Who are just some of the invisible homeless? Parents with children relying on family and friends to ‘put them up’. Parents who won’t ask for assistance as they are worried they will lose custody or access to their children. Single people who are couch surfing and trying to find a share house while trying to study and or work. People who don’t have a car who are limited to applying for rentals close to public transport.

People who haven’t got a rental cv because they have never rented before. I’m sure you can add to the list.

It’s difficult to understand that here in Tasmania people can’t find a home to rent. That was never the way. Until recently.

What’s changed?

Is it the advent of AirBnB? Why is there a lack of rentals in the inner city and commuter suburbs?

These questions need to be answered if only to help the organisations who help house people be informed.

But let’s get a bit real now.

There are people camped on Parliament Lawns. Some are homeless. Some are supporters. There are no families camped there. Those people are still at the Hobart Showgrounds or spare rooms or tents in backyards or cars in dark streets. It’s not a place for children. But it is safe. It is public and there are lights and security cameras There are public toilets and access to water. There is a communal kitchen area. There is public support. But it’s public and it’s embarrassing for our government.

The campers will be most likely be ordered to move on sometime on Friday morning. Before Salamanca Markets. It’s not a good look for tourists to see a homeless camp.
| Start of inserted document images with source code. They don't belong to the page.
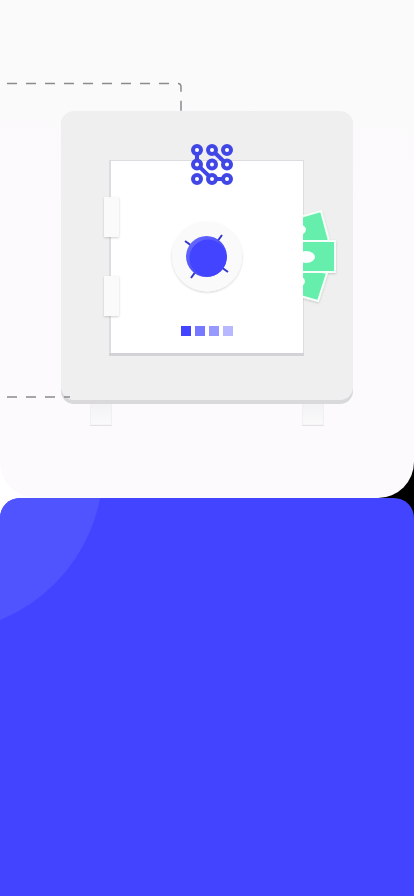
<!DOCTYPE html>
<html lang="en">
<head>
<meta charset="utf-8">
<meta name="viewport" content="width=414">
<title>Safe</title>
<style>
:root {
  --blue: #4244ff;
  --blue-light: #5054ff;
  --blue-deep: #3236c8;
  --keypad: #4146e6;
  --paper: #fcfafc;
  --safe: #f0eff0;
  --safe-edge: #d9d8db;
  --door: #ffffff;
  --green: #66efac;
  --dash: #8b8a90;
}
* { box-sizing: border-box; margin: 0; }
html, body { width: 414px; height: 896px; overflow: hidden; }
.screen { position: relative; width: 414px; height: 896px; overflow: hidden; background: linear-gradient(90deg, #fff 50%, #000 50%); }
.hero { position: absolute; top: 0; left: 0; width: 414px; height: 498px; background: linear-gradient(#fafafa, var(--paper) 40%); border-radius: 0 0 36px 36px; }
.hero svg { display: block; width: 414px; height: 498px; }
.panel { position: absolute; top: 498px; left: 0; width: 414px; height: 398px; overflow: hidden; background: var(--blue); border-radius: 20px 20px 0 0; }
.glow { position: absolute; left: -227px; top: -196px; width: 330px; height: 330px; border-radius: 50%; background: var(--blue-light); }
</style>
</head>
<body>
<main class="screen">
  <section class="hero">
    <svg viewBox="0 0 414 498" role="img" aria-label="A safe with a pattern lock and banknotes sticking out of its door">
      <defs>
        <filter id="soft-shadow" x="-20%" y="-20%" width="140%" height="140%">
          <feDropShadow dx="0" dy="1" stdDeviation="0.8" flood-color="#000" flood-opacity=".18"/>
        </filter>
        <linearGradient id="knob-shade" x1="0" y1="0" x2="1" y2="1">
          <stop offset="0" stop-color="#6c70ff"/>
          <stop offset=".5" stop-color="#4f53f8"/>
          <stop offset="1" stop-color="#3c40ee"/>
        </linearGradient>
        <linearGradient id="leg-shade" x1="0" y1="0" x2="0" y2="1">
          <stop offset="0" stop-color="#f1f0f2"/>
          <stop offset="1" stop-color="#fbfafb"/>
        </linearGradient>
        <clipPath id="beyond-door"><rect x="303" y="200" width="50" height="112"/></clipPath>
        <g id="key">
          <circle r="4" fill="var(--door)" stroke="var(--keypad)" stroke-width="4"/>
        </g>
      </defs>

      <g class="legs" fill="url(#leg-shade)" stroke="#f0eff1">
        <rect x="90.500" y="398" width="21" height="27"/>
        <rect x="302.500" y="398" width="21" height="27"/>
        <path d="M90 425.500h22M302 425.500h22" stroke="#e3e2e5"/>
      </g>

      <g class="body">
        <rect x="61" y="112" width="292" height="292" rx="13" fill="var(--safe-edge)"/>
        <rect x="61" y="111" width="292" height="289" rx="13" fill="var(--safe)"/>
      </g>

      <g class="wires" fill="none" stroke="var(--dash)" stroke-width="1.5" stroke-dasharray="10 9">
        <path d="M7 83.500H178Q181 83.500 181 87V112"/>
        <path d="M7 397H70"/>
      </g>

      <g class="door">
        <rect x="109" y="160" width="195" height="196" fill="#dddce0"/>
        <path d="M109 353h195v3h-195z" fill="#d3d2d6"/>
        <rect x="111" y="161" width="192" height="192" fill="var(--door)"/>
      </g>

      <g class="banknotes" clip-path="url(#beyond-door)">
        <g filter="url(#soft-shadow)">
          <g stroke="#f3fff8" stroke-width="2" fill="var(--green)">
            <path d="M290 220L321 211L329 241L296 250Z"/>
            <path d="M290 265L327 273L318 301L286 292Z"/>
            <rect x="280" y="241" width="55" height="31"/>
          </g>
          <g fill="#fff">
            <ellipse cx="300" cy="230" rx="6" ry="5" transform="rotate(-16 300 230)"/>
            <ellipse cx="306" cy="257" rx="9" ry="6"/>
            <ellipse cx="299" cy="281" rx="6" ry="5" transform="rotate(16 299 281)"/>
          </g>
        </g>
      </g>

      <g class="hinges" fill="#fbfafb" filter="url(#soft-shadow)">
        <rect x="104" y="197" width="15" height="40"/>
        <rect x="104" y="276" width="15" height="40"/>
      </g>

      <g class="keypad">
        <path d="M197 150V164.500L212 179H227M212 150L227 164.500" fill="none" stroke="var(--keypad)" stroke-width="4"/>
        <use href="#key" x="197" y="150"/>
        <use href="#key" x="212" y="150"/>
        <use href="#key" x="227" y="150"/>
        <use href="#key" x="197" y="164.500"/>
        <use href="#key" x="212" y="164.500"/>
        <use href="#key" x="227" y="164.500"/>
        <use href="#key" x="197" y="179"/>
        <use href="#key" x="212" y="179"/>
        <use href="#key" x="227" y="179"/>
      </g>

      <g class="dial">
        <circle cx="207" cy="256.500" r="35" fill="#fafafa" filter="url(#soft-shadow)"/>
        <path d="M185 241L228 272M222 235L191 278" stroke="var(--blue-deep)" stroke-width="2"/>
        <circle cx="206.500" cy="256.500" r="20.500" fill="url(#knob-shade)"/>
        <circle cx="208" cy="258" r="18.500" fill="var(--blue)"/>
      </g>

      <g class="code" fill="var(--blue)">
        <rect x="181" y="326" width="10" height="10"/>
        <rect x="195" y="326" width="10" height="10" opacity=".72"/>
        <rect x="209" y="326" width="10" height="10" opacity=".54"/>
        <rect x="223" y="326" width="10" height="10" opacity=".38"/>
      </g>
    </svg>
  </section>
  <section class="panel">
    <div class="glow"></div>
  </section>
</main>
</body>
</html>
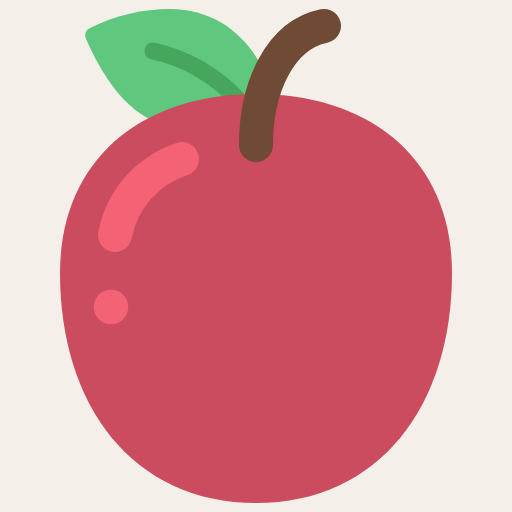
<!DOCTYPE html>
<html lang="en">
<head>
<meta charset="utf-8">
<title>Red apple</title>
<style>
:root {
  --paper: #f4f0e9;
  --skin: #cc4c5f;
  --shine: #f46275;
  --leaf: #60c77e;
  --vein: #46a65e;
  --stem: #6f4a34;
}
html, body { margin: 0; background: var(--paper); overflow: hidden; }
.apple { display: block; width: 512px; height: 512px; background: var(--paper); }
.skin { fill: var(--skin); }
.leaf { fill: var(--leaf); }
.vein, .stem, .shine-arc { fill: none; stroke-linecap: round; }
.vein { stroke: var(--vein); stroke-width: 17; }
.stem { stroke: var(--stem); stroke-width: 34; }
.shine-arc { stroke: var(--shine); stroke-width: 34; }
.shine-dot { fill: var(--shine); }
</style>
</head>
<body>
<svg class="apple" viewBox="0 0 512 512" role="img" aria-label="Red apple with a stem and a green leaf">
  <g id="leaf">
    <path class="leaf" d="M90 28C116 15 143 9 170 9C210 9 240 30 258 60L264 110L160 124C122 110 100 70 86 39C84 34 86 30 90 28Z"/>
    <path class="vein" d="M153 51C186 58 217 76 240 102"/>
  </g>
  <path id="fruit" class="skin" d="M256 94C371 94 452 160 452 273C452 406 379 503 256 503C133 503 60 406 60 273C60 160 141 94 256 94Z"/>
  <g id="highlight">
    <path class="shine-arc" d="M115 235C122 199 147 171 182 159"/>
    <circle class="shine-dot" cx="111" cy="307" r="17.3"/>
  </g>
  <path id="stem" class="stem" d="M256 145C256 87 280 35 324 26"/>
</svg>
</body>
</html>
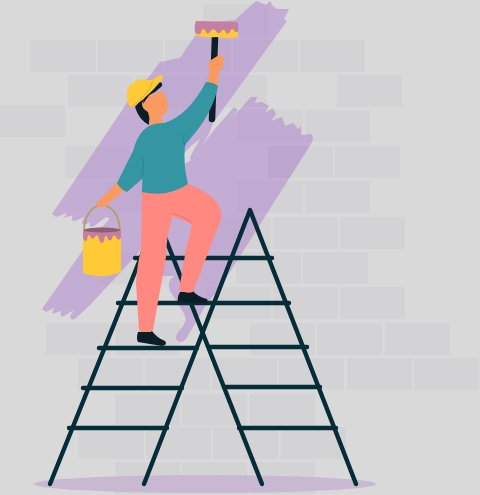
<!DOCTYPE html>
<html lang="en">
<head>
<meta charset="utf-8">
<title>Painter on a ladder</title>
<style>
:root{--wall:#d9d9d9;--brick:#d3d2d4;--lilac:#c3add4;--lilac-dark:#bda6ce;--shadow:#c8b8d2;--ladder:#062c38;--ink:#0b1d26;--teal:#3496a2;--teal-dark:#2b8793;--coral:#ff8880;--coral-dark:#f0776f;--skin:#f99b60;--skin-dark:#ee8a50;--yellow:#ffca35;--yellow-dark:#f0b429;--plum:#c57fa2;--wire:#b39a5c}
html,body{margin:0;height:100%;overflow:hidden;background:var(--wall)}
svg{display:block;width:480px;height:495px}
.bricks{fill:var(--brick)}
.paint{fill:var(--lilac)}
.paint-brick{fill:var(--lilac-dark)}
.ladder{fill:none;stroke:var(--ladder);stroke-width:4.4;stroke-linecap:round;stroke-linejoin:round}
.ink{fill:var(--ink)}
.teal{fill:var(--teal)}
.coral{fill:var(--coral)}
.skin{fill:var(--skin)}
.yellow{fill:var(--yellow)}
.plum{fill:var(--plum)}
.fold{fill:none;stroke-width:1.2;stroke-linecap:round}
</style>
</head>
<body>
<svg viewBox="0 0 480 495" role="img" aria-label="A painter on a stepladder rolling lilac paint onto a brick wall">
<defs>
<rect id="brick" width="65" height="32"/>
<path id="upper-stroke" d="M52 214 L137 88 L149 77 L160 62 L180 58 L197 33 L214 22 L235 20 L255 2 L257 1 L266 5 L270 1 L273 6 L277 9 L289 9 L284 19 L287 21 L213 123 L209 134 L194 159 Q190 162 190 157 L200 139 L192 145 L124 215 L113 220 L106 217 L94 226 Q88 229 90 222 L84 225 Q80 224 84 217 L75 221 Q70 221 73 215 L64 218 L67 213 L56 217 Z"/>
<path id="lower-stroke" d="M42 309 L83 250 L134 190 L190 161 L214 130 L234 107 L238 110 L232 118 L251 97 L257 97 L255 103 L262 102 L269 106 L265 113 L273 108 L276 114 L271 121 L282 117 L285 126 L293 123 L298 129 L301 126 L301 135 L311 134 Q314 137 312 142 L223 283 L206 305 L186 339 Q181 345 176 339 Q175 335 183 326 Q188 318 183 312 Q176 300 170 291 Q166 281 174 276 L160 276 L142 249 L91 304 L76 318 Q71 322 70 316 L74 310 L64 316 Q59 318 61 311 L52 314 L54 308 L46 312 Z"/>
<clipPath id="paint-area"><use href="#upper-stroke"/><use href="#lower-stroke"/></clipPath>
<g id="brick-wall">
<use href="#brick" x="203" y="4"/>
<use href="#brick" x="31" y="40"/><use href="#brick" x="98" y="40"/><use href="#brick" x="165" y="40"/><use href="#brick" x="233" y="40"/><use href="#brick" x="300" y="40"/>
<use href="#brick" x="68" y="75"/><use href="#brick" x="135" y="75"/><use href="#brick" x="202" y="75"/><use href="#brick" x="337" y="75"/>
<use href="#brick" x="0" y="105"/><use href="#brick" x="238" y="110"/><use href="#brick" x="305" y="110"/>
<use href="#brick" x="65" y="146"/><use href="#brick" x="268" y="146"/><use href="#brick" x="335" y="146"/>
<use href="#brick" x="105" y="181"/><use href="#brick" x="238" y="181"/><use href="#brick" x="305" y="181"/>
<use href="#brick" x="206" y="217"/><use href="#brick" x="273" y="217"/><use href="#brick" x="340" y="217"/>
<use href="#brick" x="102" y="252"/><use href="#brick" x="236" y="252"/><use href="#brick" x="303" y="252"/>
<use href="#brick" x="206" y="287"/><use href="#brick" x="273" y="287"/><use href="#brick" x="340" y="287"/>
<use href="#brick" x="46" y="323"/><use href="#brick" x="115" y="323"/><use href="#brick" x="250" y="323"/><use href="#brick" x="317" y="323"/><use href="#brick" x="385" y="323"/>
<use href="#brick" x="78" y="358"/><use href="#brick" x="145" y="358"/><use href="#brick" x="212" y="358"/><use href="#brick" x="279" y="358"/><use href="#brick" x="347" y="358"/><use href="#brick" x="414" y="358"/>
<use href="#brick" x="115" y="394"/><use href="#brick" x="182" y="394"/><use href="#brick" x="250" y="394"/>
<use href="#brick" x="79" y="427"/><use href="#brick" x="146" y="427"/><use href="#brick" x="213" y="427"/><use href="#brick" x="281" y="427"/>
<use href="#brick" x="115" y="462"/><use href="#brick" x="182" y="462"/><use href="#brick" x="250" y="462"/>
</g>
</defs>

<rect width="480" height="495" fill="var(--wall)"/>
<use class="bricks" href="#brick-wall"/>
<ellipse cx="205" cy="484" rx="171" ry="9" fill="var(--shadow)"/>
<g class="paint"><use href="#upper-stroke"/><use href="#lower-stroke"/></g>
<g clip-path="url(#paint-area)"><use class="paint-brick" href="#brick-wall" opacity=".3"/><use class="paint-brick" href="#brick" x="268" y="146"/></g>

<g class="ladder">
<path d="M50 484 L155 222 M144 484 L250 210 L356 484 M262 484 L163 232"/>
<path d="M135 258 H272 M118 303 H289 M99 348 H197 M209 347 H307 M83 388 H182 M224 387 H320 M69 428 H167 M239 428 H336"/>
</g>

<g id="roller">
<path d="M215 37 L212 119" fill="none" stroke="var(--ink)" stroke-width="6.5" stroke-linecap="round"/>
<path class="yellow" d="M196 22 L238 23 L238 37 Q228 39 216 37 Q204 38 195 35 Z"/>
<path class="plum" d="M196 21 L237 22 Q239 24 238 31 Q236 34 234 30 Q231 27 230 32 Q227 36 225 31 Q222 28 221 32 Q218 35 216 31 Q213 27 210 32 Q207 36 205 30 Q202 27 201 33 Q198 36 195 32 Q194 25 196 21 Z"/>
</g>

<g id="bucket-arm">
<path class="skin" d="M118 181 L103 197 Q97 201 96 206 Q100 208 107 205 L114 199 L127 188 Z"/>
<path class="teal" d="M149 126 Q138 132 133 151 L117 183 Q120 189 127 192 L150 172 Z"/>
</g>

<g id="bucket">
<path d="M84 232 C84 197 119 196 120 231" fill="none" stroke="var(--wire)" stroke-width="1.6"/>
<path class="yellow" d="M83 230 H121 V272 Q102 280 83 273 Z"/>
<path class="plum" d="M83 230 Q102 225 121 230 V238 Q118 242 116 237 Q113 233 112 239 Q109 243 107 237 Q105 233 104 241 Q101 246 99 239 Q97 232 95 237 Q92 241 90 236 Q88 233 87 240 Q85 243 83 238 Z"/>
<ellipse cx="102" cy="230" rx="18" ry="2.5" fill="#8f5f71"/>
<path class="skin" d="M97 202 Q102 200 107 204 Q103 209 97 207 Z"/>
</g>

<g id="legs">
<path class="ink" d="M180 292 L193 291 Q198 297 207 299 Q209 302 204 303 L178 302 Q177 297 180 292 Z"/>
<path class="coral" d="M168 187 L188 184 Q213 193 220 208 Q224 217 216 232 L193 292 Q187 294 179 290 L186 249 Q190 234 192 224 L163 212 Z"/>
<path class="ink" d="M138 332 L152 331 Q157 338 165 341 Q168 345 162 346 L138 342 Q136 338 138 332 Z"/>
<path class="skin" d="M140 328 L152 328 L151 332 L141 332 Z"/>
<path class="coral" d="M142 190 Q165 195 188 185 Q186 203 173 214 Q166 237 166 257 L153 330 Q146 333 139 330 L136 283 Q137 265 141 250 Z"/>
<path class="fold" d="M173 214 Q184 216 192 223" stroke="var(--coral-dark)"/>
</g>

<g id="head">
<path class="ink" d="M135 107 Q140 99 152 96 L155 105 Q148 120 149 125 Q139 120 135 107 Z"/>
<path class="skin" d="M146 99 Q154 91 164 92 L168 104 Q168 114 161 116 Q163 122 163 124 Q156 127 150 125 Q150 118 148 112 Q141 108 142 103 Q144 99 146 99 Z"/>
<path class="ink" d="M143 104 Q143 94 160 82 Q164 84 161 87 L155 92 Q150 94 147 98 Z"/>
<path class="yellow" d="M131 108 Q124 98 128 88 Q135 77 148 80 L153 80 Q158 75 163 75 Q164 78 159 83 Q150 95 131 108 Z"/>
<path class="fold" d="M131 107 Q147 97 153 81" stroke="var(--yellow-dark)"/>
</g>

<g id="torso">
<path class="skin" d="M206 87 L210 70 Q206 64 211 60 L219 55 Q224 55 224 61 Q224 67 219 72 L217 91 Z"/>
<path d="M211 62 L218 60 M212 66 L219 64" class="fold" stroke="var(--skin-dark)"/>
<path class="teal" d="M149 126 Q155 123 164 123 Q188 116 206 82 Q213 82 218 86 Q213 113 190 139 L185 145 Q183 165 188 184 Q167 198 142 192 Q143 169 141 156 Q138 137 149 126 Z"/>
<path class="fold" d="M143 158 Q144 167 142 177 M185 145 Q182 140 184 135" stroke="var(--teal-dark)"/>
</g>
</svg>
</body>
</html>
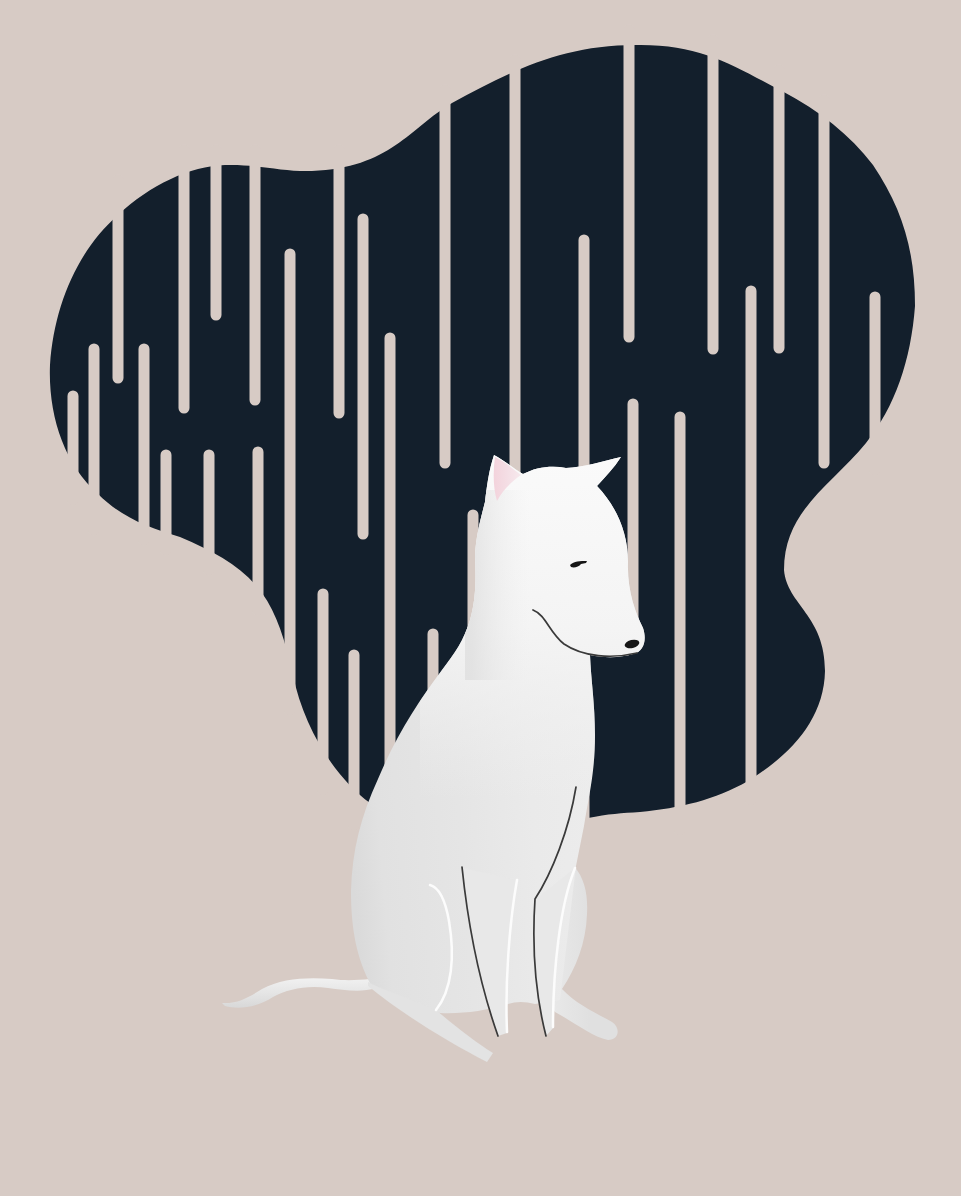
<!DOCTYPE html>
<html lang="en">
<head>
<meta charset="utf-8">
<title>White dog in the rain</title>
<style>
  :root {
    --sand: #d7cbc5;
    --night: #131f2c;
    --ink: #161616;
    --pencil: #3a3a3a;
    --highlight: #fcfcfc;
  }
  html, body { margin: 0; background: var(--sand); overflow: hidden; }
  .artwork { display: block; width: 961px; height: 1196px; }
  .backdrop { fill: var(--sand); }
  .night { fill: var(--night); }
  .rain { stroke: var(--sand); stroke-width: 11; stroke-linecap: round; }
  .pencil { fill: none; stroke: var(--pencil); stroke-width: 1.7; stroke-linecap: round; }
  .highlight { fill: none; stroke: var(--highlight); stroke-width: 2.5; stroke-linecap: round; }
  .ink { fill: var(--ink); }
</style>
</head>
<body>
<svg class="artwork" viewBox="0 0 961 1196" role="img" aria-label="A white dog sitting in front of a dark, rainy night shape">
  <defs>
    <linearGradient id="body-fur" x1="352" y1="860" x2="596" y2="840" gradientUnits="userSpaceOnUse">
      <stop offset="0" stop-color="#dadada"/>
      <stop offset=".12" stop-color="#e1e1e1"/>
      <stop offset=".45" stop-color="#e5e5e5"/>
      <stop offset=".75" stop-color="#eaeaea"/>
      <stop offset="1" stop-color="#ececec"/>
    </linearGradient>
    <linearGradient id="head-light" x1="0" y1="455" x2="0" y2="800" gradientUnits="userSpaceOnUse">
      <stop offset="0" stop-color="#fafafa"/>
      <stop offset=".5" stop-color="#f5f5f5" stop-opacity=".9"/>
      <stop offset="1" stop-color="#f0f0f0" stop-opacity="0"/>
    </linearGradient>
    <linearGradient id="neck-shade" x1="472" y1="0" x2="530" y2="0" gradientUnits="userSpaceOnUse">
      <stop offset="0" stop-color="#dedede" stop-opacity=".75"/>
      <stop offset="1" stop-color="#eeeeee" stop-opacity="0"/>
    </linearGradient>
    <linearGradient id="ear-pink" x1="494" y1="0" x2="522" y2="0" gradientUnits="userSpaceOnUse">
      <stop offset="0" stop-color="#f3d3dc"/>
      <stop offset="1" stop-color="#f6eaee"/>
    </linearGradient>
    <linearGradient id="tail-fur" x1="0" y1="978" x2="0" y2="1010" gradientUnits="userSpaceOnUse">
      <stop offset="0" stop-color="#f1f1f1"/>
      <stop offset=".5" stop-color="#e4e4e4"/>
      <stop offset="1" stop-color="#d6d6d6"/>
    </linearGradient>
    <linearGradient id="far-leg-fur" x1="540" y1="0" x2="590" y2="0" gradientUnits="userSpaceOnUse">
      <stop offset="0" stop-color="#ebebeb"/>
      <stop offset="1" stop-color="#e0e0e0"/>
    </linearGradient>
    <path id="torso" d="M494 455C502 459 513 468 523 474C536 467 552 465 566 468C584 467 604 461 621 457C614 468 605 477 597 486C616 506 628 532 628 562C627 590 635 612 643 628C647 640 644 652 633 654C620 658 604 658 590 655C591 680 595 704 595 735C595 772 589 795 584 826L576 866L560 1000L535 1004Q520 1000 508 1004C485 1011 462 1014 440 1013C412 1004 392 996 371 985C357 959 351 930 351 891C352 850 361 816 378 779C396 736 418 702 442 670C455 653 464 640 470 620C476 600 476 578 475 556C476 535 481 518 485 502C487 485 489 470 494 455Z"/>
    <clipPath id="torso-clip"><use href="#torso"/></clipPath>
  </defs>

  <rect class="backdrop" width="961" height="1196"/>

  <path class="night" d="M50 365C54 305 78 250 118 215C150 185 190 166 225 165C258 164 283 172 312 171C390 168 410 128 452 103C510 72 560 45 636 45C700 44 730 64 782 91C820 111 850 135 873 165C902 208 915 250 915 306C911 360 895 407 866 443C832 485 784 510 784 570C787 605 825 615 825 671C824 720 790 755 748 781C715 800 680 808 640 812C622 813 608 814 588 818L420 826C400 820 385 814 370 803C333 776 303 725 293 675C285 640 277 614 262 593C242 566 215 552 180 537C150 528 122 518 98 494C64 464 48 415 50 365Z"/>

  <g class="rain">
    <path d="M73 396V500M94 349V530M118 180V378M144 349V540M166 455V550M184 150V408M209 455V570M216 150V315M255 150V400M258 452V610M290 254V710M323 594V790M339 150V413M354 655V825M363 219V534M390 338V830M433 634V730M445 90V463M473 515V660M515 60V500M584 240V840M629 30V337M633 404V640M680 417V830M713 40V349M751 291V800M779 70V348M824 100V463M875 297V470"/>
  </g>

  <g id="dog">
    <path id="tail" fill="url(#tail-fur)" d="M222 1003C238 1004 249 997 262 989C282 978 308 977 332 979C346 981 358 980 370 979L376 988C361 993 344 990 328 988C307 985 288 989 273 997C258 1007 239 1010 225 1006Z"/>

    <g id="far-hind-leg" fill="url(#far-leg-fur)">
      <path d="M574 866C585 879 588 895 587 914C586 943 576 968 562 989C577 1005 598 1014 612 1022C621 1028 619 1040 608 1040C592 1037 574 1022 555 1012L545 995Z"/>
    </g>

    <use href="#torso" fill="url(#body-fur)"/>
    <g clip-path="url(#torso-clip)">
      <rect x="420" y="450" width="240" height="360" fill="url(#head-light)"/>
      <rect x="465" y="490" width="80" height="190" fill="url(#neck-shade)"/>
    </g>

    <path id="near-hind-leg" fill="#e3e3e3" d="M368 982C382 990 415 1000 436 1010C455 1026 475 1042 493 1053L487 1062C450 1043 405 1016 368 986Z"/>

    <g id="front-legs" fill="#e8e8e8">
      <path d="M463 868C469 925 481 985 498 1036L507 1033C505 985 508 925 517 880Z"/>
      <path d="M535 900C533 945 535 993 546 1036L554 1027C553 980 560 915 575 868Z"/>
    </g>

    <path id="inner-ear" fill="url(#ear-pink)" d="M495 457C504 461 512 468 521 475C511 482 503 490 497 501C493 487 493 472 495 457Z"/>

    <g class="highlight">
      <path d="M430 885C441 888 446 904 449 921C455 957 452 990 436 1010"/>
      <path d="M517 880C509 925 505 985 507 1032"/>
      <path d="M575 868C560 905 553 970 553 1027"/>
    </g>

    <g class="pencil">
      <path d="M462 867C468 925 480 985 498 1036"/>
      <path d="M576 787C569 830 552 873 535 899C532 945 535 993 546 1036"/>
      <path d="M533 610C546 615 549 632 564 644C583 657 612 659 637 653"/>
    </g>

    <path id="eye" class="ink" d="M570 565C574 561 580 561 587 561L586 563L581 564C579 567 574 568 571 567Z"/>
    <ellipse id="nose" class="ink" cx="632" cy="644" rx="7.5" ry="4" transform="rotate(-14 632 644)"/>
  </g>
</svg>
</body>
</html>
I feel sorry for the Police who will have to enforce it.

Some may choose to move and some may choose to be arrested.

If you are arrested and have no residential address then you can’t get bail. That means those people who have no residential address who resist arrest will be held in remand. ‘Held in remand’ sounds almost gentle. Well it’s not.

Why should homelessness mean you can end up in prison if you dare to protest about it!

*Carol Rea Why do I have any credibility to comment – why do any of us? I care about ‘community’ and how the future of that is intangible but crucial and special part of life in Tassie will look like for all of us. I worked in mental health in Tasmania for 20 years and understand how hard it is to be on the fringes. Homelessness in Tasmania. We can fix it.

Rhiannon Shine, ABC: Homeless campers evicted from Hobart Parliament House lawns